Resolution 10-B In order to enhance a culture of academic integrity, be it resolved: that the brochure on academic integrity is widely distributed and discussed with all incoming freshmen and transfer students, then signed and kept by the students; up-to-moment anti-plagiarism software is readily available for all faculty wishing to use it; a university-wide pool of graduate student proctors is established so that large classes have extensive proctoring for exams; and the degree of assistance for faculty confronting issues of dishonesty by the Office of Student Life and college units be more widely understood and utilized.
Resolution 10-C In order to enhance a culture of academic integrity, be it resolved: that a website present the University's stance on academic integrity and dishonesty that is signed by the President of the University, the President of the Academic Senate, and the Undergraduate and Graduate Student Association Presidents; that faculty be strongly encouraged to have this website listed on the first page of the course syllabus and to address cheating and plagiarism from the start of the semester; that a faculty handbook be developed that summarizes the fundamental rules on cheating, institution support, and types of testing methods in reference to the extent of cheating.
Resolution 10-D In order to enhance a culture of academic integrity, be it resolved that up-to-the-moment anti-plagiarism software and other such technologies are made readily available for all faculty wanting to employ them and that their usage is announced in class.
Resolution 10-E In order to enhance a culture of academic integrity, be it resolved that a pool of proctors is established in each college to monitor large sections on exam days, and that the University formulate procedures and training guidelines.

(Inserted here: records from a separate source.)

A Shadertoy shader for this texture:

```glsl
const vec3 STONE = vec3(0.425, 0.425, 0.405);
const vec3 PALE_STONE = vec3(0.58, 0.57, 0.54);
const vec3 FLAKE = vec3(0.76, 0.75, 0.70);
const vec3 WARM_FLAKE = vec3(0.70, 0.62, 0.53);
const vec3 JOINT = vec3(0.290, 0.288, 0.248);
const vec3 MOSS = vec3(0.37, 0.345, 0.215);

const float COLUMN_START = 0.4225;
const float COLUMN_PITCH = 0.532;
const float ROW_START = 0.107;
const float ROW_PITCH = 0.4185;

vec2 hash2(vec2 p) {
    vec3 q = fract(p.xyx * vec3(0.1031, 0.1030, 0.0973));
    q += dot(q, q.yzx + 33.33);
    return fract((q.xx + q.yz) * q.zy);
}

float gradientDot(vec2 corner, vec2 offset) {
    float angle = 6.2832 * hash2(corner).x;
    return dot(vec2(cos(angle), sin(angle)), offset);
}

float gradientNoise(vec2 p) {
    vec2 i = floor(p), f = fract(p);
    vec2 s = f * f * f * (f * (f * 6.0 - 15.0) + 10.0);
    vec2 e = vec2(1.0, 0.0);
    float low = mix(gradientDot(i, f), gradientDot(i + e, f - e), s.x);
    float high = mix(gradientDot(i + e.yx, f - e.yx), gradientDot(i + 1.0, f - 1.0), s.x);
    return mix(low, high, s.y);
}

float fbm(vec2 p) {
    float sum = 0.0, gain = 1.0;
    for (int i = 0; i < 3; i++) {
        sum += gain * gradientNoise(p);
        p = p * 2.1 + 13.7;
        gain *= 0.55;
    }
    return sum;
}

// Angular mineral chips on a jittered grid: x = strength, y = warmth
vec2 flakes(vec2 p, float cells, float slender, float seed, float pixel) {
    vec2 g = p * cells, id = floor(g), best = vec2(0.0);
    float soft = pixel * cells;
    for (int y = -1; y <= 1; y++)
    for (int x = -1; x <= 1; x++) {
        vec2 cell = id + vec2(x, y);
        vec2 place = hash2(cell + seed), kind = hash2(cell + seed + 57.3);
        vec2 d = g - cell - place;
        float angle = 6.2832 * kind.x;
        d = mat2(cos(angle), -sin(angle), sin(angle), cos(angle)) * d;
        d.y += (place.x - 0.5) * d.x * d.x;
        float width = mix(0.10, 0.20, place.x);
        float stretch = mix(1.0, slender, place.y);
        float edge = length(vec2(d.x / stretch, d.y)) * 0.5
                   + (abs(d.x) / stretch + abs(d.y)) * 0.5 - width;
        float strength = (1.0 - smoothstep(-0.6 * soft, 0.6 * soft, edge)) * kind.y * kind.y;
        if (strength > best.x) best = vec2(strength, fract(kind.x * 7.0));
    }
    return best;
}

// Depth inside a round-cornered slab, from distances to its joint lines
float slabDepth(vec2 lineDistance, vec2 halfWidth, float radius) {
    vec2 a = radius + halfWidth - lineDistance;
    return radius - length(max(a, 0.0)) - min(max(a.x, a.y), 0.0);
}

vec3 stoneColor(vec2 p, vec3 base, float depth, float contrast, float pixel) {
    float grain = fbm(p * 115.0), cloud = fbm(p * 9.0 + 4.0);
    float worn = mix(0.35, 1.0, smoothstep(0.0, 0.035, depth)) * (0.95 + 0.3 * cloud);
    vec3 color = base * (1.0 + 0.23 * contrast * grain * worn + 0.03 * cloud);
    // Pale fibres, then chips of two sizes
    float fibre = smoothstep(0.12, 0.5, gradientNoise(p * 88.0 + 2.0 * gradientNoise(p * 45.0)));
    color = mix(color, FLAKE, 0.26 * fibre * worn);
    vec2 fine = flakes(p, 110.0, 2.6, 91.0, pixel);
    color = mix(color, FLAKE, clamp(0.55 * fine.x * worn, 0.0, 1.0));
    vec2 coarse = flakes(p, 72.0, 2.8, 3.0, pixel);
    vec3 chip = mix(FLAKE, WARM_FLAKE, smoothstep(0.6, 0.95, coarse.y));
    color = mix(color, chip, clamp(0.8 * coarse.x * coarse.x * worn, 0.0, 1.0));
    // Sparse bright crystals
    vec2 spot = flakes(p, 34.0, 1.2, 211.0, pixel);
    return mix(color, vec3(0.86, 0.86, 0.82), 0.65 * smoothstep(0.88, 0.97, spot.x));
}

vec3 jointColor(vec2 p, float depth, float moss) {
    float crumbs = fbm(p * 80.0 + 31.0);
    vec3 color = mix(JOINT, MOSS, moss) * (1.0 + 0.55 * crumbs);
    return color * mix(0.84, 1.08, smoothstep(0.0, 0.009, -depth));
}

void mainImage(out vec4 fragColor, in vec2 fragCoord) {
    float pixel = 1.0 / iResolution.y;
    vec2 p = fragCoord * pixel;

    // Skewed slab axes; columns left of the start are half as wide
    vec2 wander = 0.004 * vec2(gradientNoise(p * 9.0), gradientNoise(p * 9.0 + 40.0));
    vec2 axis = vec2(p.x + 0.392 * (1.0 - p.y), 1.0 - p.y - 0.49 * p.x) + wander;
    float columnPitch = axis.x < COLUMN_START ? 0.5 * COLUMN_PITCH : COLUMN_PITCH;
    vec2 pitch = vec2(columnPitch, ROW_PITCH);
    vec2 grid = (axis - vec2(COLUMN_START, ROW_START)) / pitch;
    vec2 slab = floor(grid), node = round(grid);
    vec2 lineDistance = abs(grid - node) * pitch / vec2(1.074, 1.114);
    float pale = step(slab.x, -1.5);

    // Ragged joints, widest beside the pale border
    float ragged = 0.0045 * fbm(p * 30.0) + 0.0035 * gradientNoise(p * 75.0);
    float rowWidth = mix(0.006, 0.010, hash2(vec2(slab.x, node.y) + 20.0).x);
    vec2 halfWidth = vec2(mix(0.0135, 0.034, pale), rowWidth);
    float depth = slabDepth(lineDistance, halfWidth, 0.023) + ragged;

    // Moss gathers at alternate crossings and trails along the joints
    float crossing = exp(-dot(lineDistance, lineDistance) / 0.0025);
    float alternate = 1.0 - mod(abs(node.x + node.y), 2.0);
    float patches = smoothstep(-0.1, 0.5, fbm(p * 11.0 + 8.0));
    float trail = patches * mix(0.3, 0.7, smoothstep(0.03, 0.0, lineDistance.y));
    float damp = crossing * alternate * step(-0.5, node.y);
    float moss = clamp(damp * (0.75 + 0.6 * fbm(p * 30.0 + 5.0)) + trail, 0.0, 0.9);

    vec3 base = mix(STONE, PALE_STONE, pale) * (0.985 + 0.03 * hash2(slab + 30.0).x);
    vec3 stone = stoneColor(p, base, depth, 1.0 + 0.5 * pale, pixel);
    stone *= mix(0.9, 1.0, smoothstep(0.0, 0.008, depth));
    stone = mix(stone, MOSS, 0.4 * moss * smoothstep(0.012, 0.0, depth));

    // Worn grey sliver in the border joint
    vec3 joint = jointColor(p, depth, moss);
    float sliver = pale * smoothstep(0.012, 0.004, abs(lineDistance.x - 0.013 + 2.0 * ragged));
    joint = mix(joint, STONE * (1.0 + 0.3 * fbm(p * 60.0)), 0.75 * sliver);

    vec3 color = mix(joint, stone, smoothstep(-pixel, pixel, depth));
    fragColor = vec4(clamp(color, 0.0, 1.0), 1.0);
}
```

Resolution 10-F In order to enhance a culture of academic integrity, be it resolved that each college designate an individual who serves as the lead authority when cheating problems arise in the college, who receives from faculty any instances of cheating that involve written sanctions, and who twice a year meets with the other designates to derive numbers on the overall extent of cheating and plagiarism cases and to develop steps to be taken to address specific problems.